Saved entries
== Segment start ==
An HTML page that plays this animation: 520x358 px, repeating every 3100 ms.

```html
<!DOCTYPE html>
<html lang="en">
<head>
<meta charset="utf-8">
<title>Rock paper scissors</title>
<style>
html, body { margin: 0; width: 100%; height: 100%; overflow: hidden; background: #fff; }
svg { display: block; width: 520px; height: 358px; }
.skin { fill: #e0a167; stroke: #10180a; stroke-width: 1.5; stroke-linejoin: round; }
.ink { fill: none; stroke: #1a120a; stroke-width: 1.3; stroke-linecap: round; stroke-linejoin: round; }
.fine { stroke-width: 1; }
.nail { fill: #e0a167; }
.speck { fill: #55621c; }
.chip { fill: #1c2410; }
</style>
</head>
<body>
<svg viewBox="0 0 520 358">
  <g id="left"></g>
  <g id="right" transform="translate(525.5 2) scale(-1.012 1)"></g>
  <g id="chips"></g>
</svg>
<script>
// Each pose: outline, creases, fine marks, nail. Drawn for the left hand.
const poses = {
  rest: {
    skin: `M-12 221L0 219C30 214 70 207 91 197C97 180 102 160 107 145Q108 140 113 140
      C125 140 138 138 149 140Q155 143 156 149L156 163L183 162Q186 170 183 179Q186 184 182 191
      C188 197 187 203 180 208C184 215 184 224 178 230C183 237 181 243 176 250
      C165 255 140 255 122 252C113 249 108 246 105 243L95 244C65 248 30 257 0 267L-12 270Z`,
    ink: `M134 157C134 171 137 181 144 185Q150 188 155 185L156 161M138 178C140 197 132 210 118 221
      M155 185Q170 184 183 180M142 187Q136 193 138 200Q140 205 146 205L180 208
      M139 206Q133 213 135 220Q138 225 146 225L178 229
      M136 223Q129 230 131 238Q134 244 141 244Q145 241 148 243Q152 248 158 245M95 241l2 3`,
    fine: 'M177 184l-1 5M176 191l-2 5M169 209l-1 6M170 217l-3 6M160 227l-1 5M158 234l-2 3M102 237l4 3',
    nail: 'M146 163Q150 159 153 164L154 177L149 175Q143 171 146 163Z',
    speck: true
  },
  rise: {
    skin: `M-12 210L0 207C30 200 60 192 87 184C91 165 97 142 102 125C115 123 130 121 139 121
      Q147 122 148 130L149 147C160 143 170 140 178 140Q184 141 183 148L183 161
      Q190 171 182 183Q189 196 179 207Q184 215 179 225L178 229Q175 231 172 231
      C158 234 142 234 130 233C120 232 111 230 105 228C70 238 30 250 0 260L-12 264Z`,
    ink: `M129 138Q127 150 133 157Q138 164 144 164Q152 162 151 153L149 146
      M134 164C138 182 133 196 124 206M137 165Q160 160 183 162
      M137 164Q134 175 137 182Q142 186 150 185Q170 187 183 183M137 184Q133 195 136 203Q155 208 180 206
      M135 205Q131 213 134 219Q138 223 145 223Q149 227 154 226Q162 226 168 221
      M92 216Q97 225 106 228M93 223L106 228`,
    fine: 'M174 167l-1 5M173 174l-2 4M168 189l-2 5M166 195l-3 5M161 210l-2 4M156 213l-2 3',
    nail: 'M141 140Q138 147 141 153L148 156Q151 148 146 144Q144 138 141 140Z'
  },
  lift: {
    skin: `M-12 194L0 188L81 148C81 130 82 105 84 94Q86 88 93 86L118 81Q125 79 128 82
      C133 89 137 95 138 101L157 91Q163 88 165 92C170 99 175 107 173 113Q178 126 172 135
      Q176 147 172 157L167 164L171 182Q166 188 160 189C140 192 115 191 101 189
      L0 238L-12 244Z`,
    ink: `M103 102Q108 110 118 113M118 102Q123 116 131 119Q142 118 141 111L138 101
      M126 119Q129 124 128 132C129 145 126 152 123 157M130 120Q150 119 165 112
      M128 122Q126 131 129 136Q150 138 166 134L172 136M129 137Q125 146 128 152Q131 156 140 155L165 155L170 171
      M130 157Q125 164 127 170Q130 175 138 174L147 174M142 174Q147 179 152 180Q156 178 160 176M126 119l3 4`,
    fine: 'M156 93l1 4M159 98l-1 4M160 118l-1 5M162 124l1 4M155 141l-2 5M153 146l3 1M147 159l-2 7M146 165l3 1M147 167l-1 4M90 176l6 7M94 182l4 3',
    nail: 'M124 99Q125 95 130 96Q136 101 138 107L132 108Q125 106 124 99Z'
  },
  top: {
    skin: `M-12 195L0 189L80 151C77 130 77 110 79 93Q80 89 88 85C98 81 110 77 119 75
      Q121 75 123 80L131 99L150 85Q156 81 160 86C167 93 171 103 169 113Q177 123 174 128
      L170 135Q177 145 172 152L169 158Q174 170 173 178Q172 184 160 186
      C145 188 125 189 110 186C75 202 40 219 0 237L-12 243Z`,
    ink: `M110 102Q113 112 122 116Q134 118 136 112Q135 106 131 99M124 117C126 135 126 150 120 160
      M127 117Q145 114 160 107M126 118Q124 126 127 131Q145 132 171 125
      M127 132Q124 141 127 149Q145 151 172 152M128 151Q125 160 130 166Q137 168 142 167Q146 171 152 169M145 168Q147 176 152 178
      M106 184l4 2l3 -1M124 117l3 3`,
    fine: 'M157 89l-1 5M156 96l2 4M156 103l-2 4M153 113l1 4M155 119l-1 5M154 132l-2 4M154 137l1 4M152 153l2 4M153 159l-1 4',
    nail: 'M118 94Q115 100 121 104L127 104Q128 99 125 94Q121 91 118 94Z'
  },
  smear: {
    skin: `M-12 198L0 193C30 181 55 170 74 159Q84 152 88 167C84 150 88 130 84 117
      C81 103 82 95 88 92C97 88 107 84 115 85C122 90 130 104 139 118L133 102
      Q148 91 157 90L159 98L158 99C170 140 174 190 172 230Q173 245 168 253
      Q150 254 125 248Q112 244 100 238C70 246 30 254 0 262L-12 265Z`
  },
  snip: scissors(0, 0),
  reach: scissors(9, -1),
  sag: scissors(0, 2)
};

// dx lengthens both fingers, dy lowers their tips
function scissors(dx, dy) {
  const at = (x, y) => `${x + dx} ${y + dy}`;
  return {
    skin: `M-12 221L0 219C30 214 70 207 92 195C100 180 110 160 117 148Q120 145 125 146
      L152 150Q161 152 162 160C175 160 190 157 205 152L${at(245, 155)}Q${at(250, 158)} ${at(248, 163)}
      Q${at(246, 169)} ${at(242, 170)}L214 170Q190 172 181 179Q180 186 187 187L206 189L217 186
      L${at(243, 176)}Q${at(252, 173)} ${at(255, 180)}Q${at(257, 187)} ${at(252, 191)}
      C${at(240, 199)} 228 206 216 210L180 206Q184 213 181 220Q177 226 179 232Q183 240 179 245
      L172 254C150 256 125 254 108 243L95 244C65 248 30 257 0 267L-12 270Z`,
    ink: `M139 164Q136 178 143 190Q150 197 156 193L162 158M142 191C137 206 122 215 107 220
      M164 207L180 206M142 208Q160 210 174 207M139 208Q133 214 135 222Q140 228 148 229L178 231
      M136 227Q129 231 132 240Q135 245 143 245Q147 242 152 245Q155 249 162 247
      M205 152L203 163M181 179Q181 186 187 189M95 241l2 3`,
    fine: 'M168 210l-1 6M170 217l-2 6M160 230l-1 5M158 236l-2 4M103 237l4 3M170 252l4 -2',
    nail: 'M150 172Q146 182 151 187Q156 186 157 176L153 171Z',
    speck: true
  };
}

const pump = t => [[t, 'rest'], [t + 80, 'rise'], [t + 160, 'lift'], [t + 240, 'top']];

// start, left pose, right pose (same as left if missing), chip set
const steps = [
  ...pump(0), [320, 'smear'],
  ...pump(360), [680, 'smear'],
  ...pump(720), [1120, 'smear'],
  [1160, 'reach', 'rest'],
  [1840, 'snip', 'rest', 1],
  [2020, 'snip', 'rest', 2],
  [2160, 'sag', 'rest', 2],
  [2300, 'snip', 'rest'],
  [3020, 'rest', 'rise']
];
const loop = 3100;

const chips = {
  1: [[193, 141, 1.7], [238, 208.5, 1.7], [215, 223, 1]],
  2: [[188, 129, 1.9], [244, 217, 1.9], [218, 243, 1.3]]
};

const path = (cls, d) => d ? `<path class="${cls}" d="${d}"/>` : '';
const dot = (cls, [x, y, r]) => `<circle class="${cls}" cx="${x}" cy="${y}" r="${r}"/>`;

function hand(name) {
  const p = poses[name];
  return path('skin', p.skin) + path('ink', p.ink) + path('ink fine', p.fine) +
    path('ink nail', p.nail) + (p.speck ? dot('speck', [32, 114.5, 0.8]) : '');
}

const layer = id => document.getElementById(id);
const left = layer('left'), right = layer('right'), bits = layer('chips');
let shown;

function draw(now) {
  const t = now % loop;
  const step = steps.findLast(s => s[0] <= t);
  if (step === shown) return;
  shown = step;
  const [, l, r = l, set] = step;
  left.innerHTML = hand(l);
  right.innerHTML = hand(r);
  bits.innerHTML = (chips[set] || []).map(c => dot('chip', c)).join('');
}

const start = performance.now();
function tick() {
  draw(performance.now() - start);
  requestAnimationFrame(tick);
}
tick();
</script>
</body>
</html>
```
== Segment end ==
• [What the task requires]:
For each line of the entries that contains the word "snip", make a copy.

• [Output below]:
  snip: scissors(0, 0),
  [1840, 'snip', 'rest', 1],
  [2020, 'snip', 'rest', 2],
  [2300, 'snip', 'rest'],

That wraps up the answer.